Posted by Kris Hermes
Americans for Safe Access (ASA) is currently working with the Obama Administration to change federal policy with regard to medical cannabis (marijuana). So, it was with unbridled enthusiasm that I explained to the editorial department of the Los Angeles Times last week what it meant for the recently seated Attorney General Eric Holder to embrace a “new American policy.” As I extolled the virtues of suspending the federal government’s enforcement policy of raiding medical cannabis dispensaries in California, I also explained that we were not stopping there with what we expected from a new federal policy.
In advance of President Obama taking office, ASA put together a set of policy recommendations so that we had a vehicle to advance sensible changes to what has been an incredibly harmful strategy of attacking medical cannabis patients and undermining the laws of California and other states. With President Obama’s campaign promise that he “would not have the Justice Department prosecuting and raiding medical marijuana users,” advocates had something with which to hold the new president’s feet to the fire. It was further gratifying for the White House to make a statement to the Washington Times after President Obama took office clarifying that, “federal resources should not be used to circumvent state laws.” And, most recently, in a press conference on February 25th, Holder affirmed earlier statements in regard to suspending the use of Justice Department funds to enforce federal marijuana laws in states that have adopted protections for medical cannabis patients.
Therefore, it was with great excitement that I read in Monday’s Los Angeles Times an editorial that agreed with the direction of the Justice Department in this regard, but also stated the need to advance beyond simply suspending enforcement. If the new Administration wanted to curtail enforcement, why would it want to continue prosecuting the more than twenty pending federal cases involving medical cannabis? And, why would it want to let state law-abiding citizens languish in federal prison for sentences ranging from 5 to 20 years? And, why was the Justice Department still threatening landlords of medical cannabis providers with criminal prosecution and seizure of their property? The Times rightly concluded that, “Stopping the raids is certainly worthwhile…but as a long-term policy, it is unworkable,” and that, “The country needs a comprehensive policy, not just a wink and a nod.”
And, it was with even greater excitement that I read in today’s Los Angeles Times a follow-up editorial that the federal government should end its monopoly on the cultivation of medical cannabis used for research, which has created “a dearth of academic research into its therapeutic properties.” Again, the Times rightly concluded that instead of obstructing it, “the DEA should encourage cannabis research.”

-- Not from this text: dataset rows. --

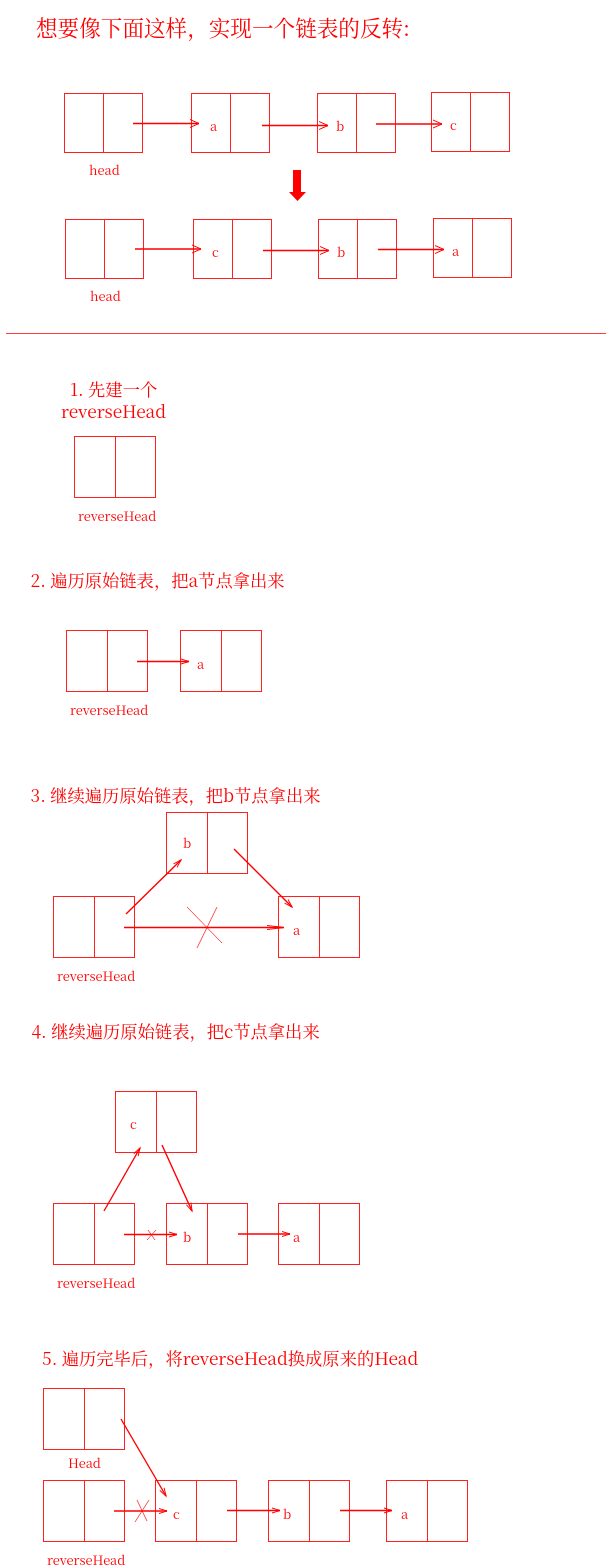
<!DOCTYPE html>
<html lang="zh-CN">
<head>
<meta charset="utf-8">
<title>链表的反转</title>
<style>
:root { --ink: #f00; --box: #ff2020; --rule: #ff3c3c; --paper: #fff; }
*, *::before, *::after { box-sizing: border-box; margin: 0; padding: 0; }
html, body { width: 613px; height: 1568px; overflow: hidden; background: var(--paper); }
body { color: var(--ink); font-family: "Noto Serif CJK SC", "Noto Serif CJK JP", "Noto Serif", serif; }
main { display: grid; grid-template-rows: 334px 206px 220px 240px 320px 248px; width: 613px; height: 1568px; }
section { position: relative; }
h1, h2 { position: absolute; left: var(--x); top: var(--y); font-weight: 400; white-space: nowrap; }
h1 { font-size: 21.6px; line-height: 30px; }
h2 { font-size: 17.3px; line-height: 20px; }
.two-line { line-height: 22px; text-align: center; }
.goal::after { content: ""; position: absolute; left: 6px; right: 7px; bottom: 0; height: 1px; background: var(--rule); }
.node { position: absolute; left: var(--x); top: var(--y); width: 82px; height: 62px; border: 1px solid var(--box); display: flex; }
.node::before { content: ""; width: 41px; border-right: 1px solid var(--box); }
.goal .node { width: 79px; height: 60px; }
.goal .node::before { width: 39px; }
.value, .name { position: absolute; font-size: 12.9px; line-height: 20px; white-space: nowrap; }
.value { left: var(--in, 14px); top: 23px; }
.goal .value { left: 18px; top: 22px; }
.name { left: 3px; top: 69px; }
.goal .name { left: 24px; top: 66px; }
.name.short { left: 24px; top: 64px; }
svg { position: absolute; left: 0; top: 0; width: 613px; height: 100%; fill: none; stroke: var(--ink); }
.link { stroke-width: 1.4; marker-end: url(#tip); }
.goal .link { marker-end: url(#wide-tip); }
.link.long { marker-end: url(#long-tip); }
.cross { stroke-width: 0.7; }
</style>
</head>
<body>
<main>
  <section class="goal">
    <h1 style="--x:36px;--y:12px">想要像下面这样，实现一个链表的反转:</h1>
    <div class="node" style="--x:64px;--y:93px"><span class="name">head</span></div>
    <div class="node" style="--x:191px;--y:93px"><span class="value">a</span></div>
    <div class="node" style="--x:317px;--y:93px"><span class="value">b</span></div>
    <div class="node" style="--x:431px;--y:92px"><span class="value">c</span></div>
    <div class="node" style="--x:65px;--y:219px"><span class="name">head</span></div>
    <div class="node" style="--x:193px;--y:219px"><span class="value">c</span></div>
    <div class="node" style="--x:318px;--y:219px"><span class="value">b</span></div>
    <div class="node" style="--x:433px;--y:218px"><span class="value">a</span></div>
    <svg aria-hidden="true">
      <defs>
        <marker id="wide-tip" markerUnits="userSpaceOnUse" markerWidth="12" markerHeight="12" refX="10" refY="6" orient="auto"><path d="M1 2L10 6L1 10" stroke="#f00" fill="none"/></marker>
        <marker id="tip" markerUnits="userSpaceOnUse" markerWidth="12" markerHeight="12" refX="10" refY="6" orient="auto"><path d="M2 3.5L10 6L2 8.5" stroke="#f00" fill="none"/></marker>
        <marker id="long-tip" markerUnits="userSpaceOnUse" markerWidth="20" markerHeight="12" refX="18" refY="6" orient="auto"><path d="M1 4L18 6L1 8" stroke="#f00" fill="none"/></marker>
      </defs>
      <path class="link" d="M133 123.5H199"/>
      <path class="link" d="M262 125.5H328"/>
      <path class="link" d="M376 124H442"/>
      <path class="link" d="M135 249H201"/>
      <path class="link" d="M263 250.5H329"/>
      <path class="link" d="M378 249.5H444"/>
      <polygon points="293,170 301,170 301,192 306,192 297.5,201 289,192 293,192" fill="#f00" stroke="none"/>
    </svg>
  </section>

  <section class="step">
    <h2 class="two-line" style="--x:61px;--y:44px">1. 先建一个<br>reverseHead</h2>
    <div class="node" style="--x:74px;--y:102px"><span class="name">reverseHead</span></div>
  </section>

  <section class="step">
    <h2 style="--x:30.5px;--y:30px">2. 遍历原始链表，把a节点拿出来</h2>
    <div class="node" style="--x:66px;--y:90px"><span class="name">reverseHead</span></div>
    <div class="node" style="--x:180px;--y:90px;--in:16px"><span class="value">a</span></div>
    <svg aria-hidden="true"><path class="link" d="M137 121.5H189"/></svg>
  </section>

  <section class="step">
    <h2 style="--x:30.5px;--y:25px">3. 继续遍历原始链表，把b节点拿出来</h2>
    <div class="node" style="--x:166px;--y:52px;--in:16px"><span class="value" style="top:20px">b</span></div>
    <div class="node" style="--x:53px;--y:136px"><span class="name">reverseHead</span></div>
    <div class="node" style="--x:278px;--y:136px"><span class="value">a</span></div>
    <svg aria-hidden="true">
      <path class="link" d="M126 154L181 100"/>
      <path class="link" d="M234 89L292 147"/>
      <path class="link long" d="M124 167.5H284"/>
      <path class="cross" d="M187 147L222 183M217 147L197 188"/>
    </svg>
  </section>

  <section class="step">
    <h2 style="--x:31.5px;--y:20.5px">4. 继续遍历原始链表，把c节点拿出来</h2>
    <div class="node" style="--x:115px;--y:91px"><span class="value" style="top:22px">c</span></div>
    <div class="node" style="--x:53px;--y:203px"><span class="name">reverseHead</span></div>
    <div class="node" style="--x:166px;--y:203px;--in:16px"><span class="value">b</span></div>
    <div class="node" style="--x:278px;--y:203px"><span class="value">a</span></div>
    <svg aria-hidden="true">
      <path class="link" d="M104 211L140 148"/>
      <path class="link" d="M162 145L192 211"/>
      <path class="link" d="M124 234.5H177"/>
      <path class="link" d="M238 234H290"/>
      <path class="cross" d="M148 230L155 240M156 230L147 240"/>
    </svg>
  </section>

  <section class="step">
    <h2 style="--x:42px;--y:28px">5. 遍历完毕后，将reverseHead换成原来的Head</h2>
    <div class="node" style="--x:43px;--y:68px"><span class="name short">Head</span></div>
    <div class="node" style="--x:43px;--y:160px"><span class="name">reverseHead</span></div>
    <div class="node" style="--x:155px;--y:160px;--in:17px"><span class="value">c</span></div>
    <div class="node" style="--x:268px;--y:160px"><span class="value">b</span></div>
    <div class="node" style="--x:386px;--y:160px"><span class="value">a</span></div>
    <svg aria-hidden="true">
      <path class="link" d="M121 99L166 176"/>
      <path class="link" d="M114 191H167"/>
      <path class="link" d="M227 190.5H280"/>
      <path class="link" d="M340 190.5H392"/>
      <path class="cross" d="M137 180L147 201M149 180L135 202"/>
    </svg>
  </section>
</main>
</body>
</html>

It is opinions like that of the Los Angeles Times editorial board that will help push the Obama Administration into an era of common sense and compassion for our most vulnerable citizens. Medical marijuana is not a band-aid for otherwise effective treatment protocols; it is a treatment protocol itself. Likewise, Holder and the rest of the Obama Administration should not look to a band-aid-like quick fix for medical marijuana. It should develop the long-term comprehensive policies being called for by advocates and the Los Angeles Times alike.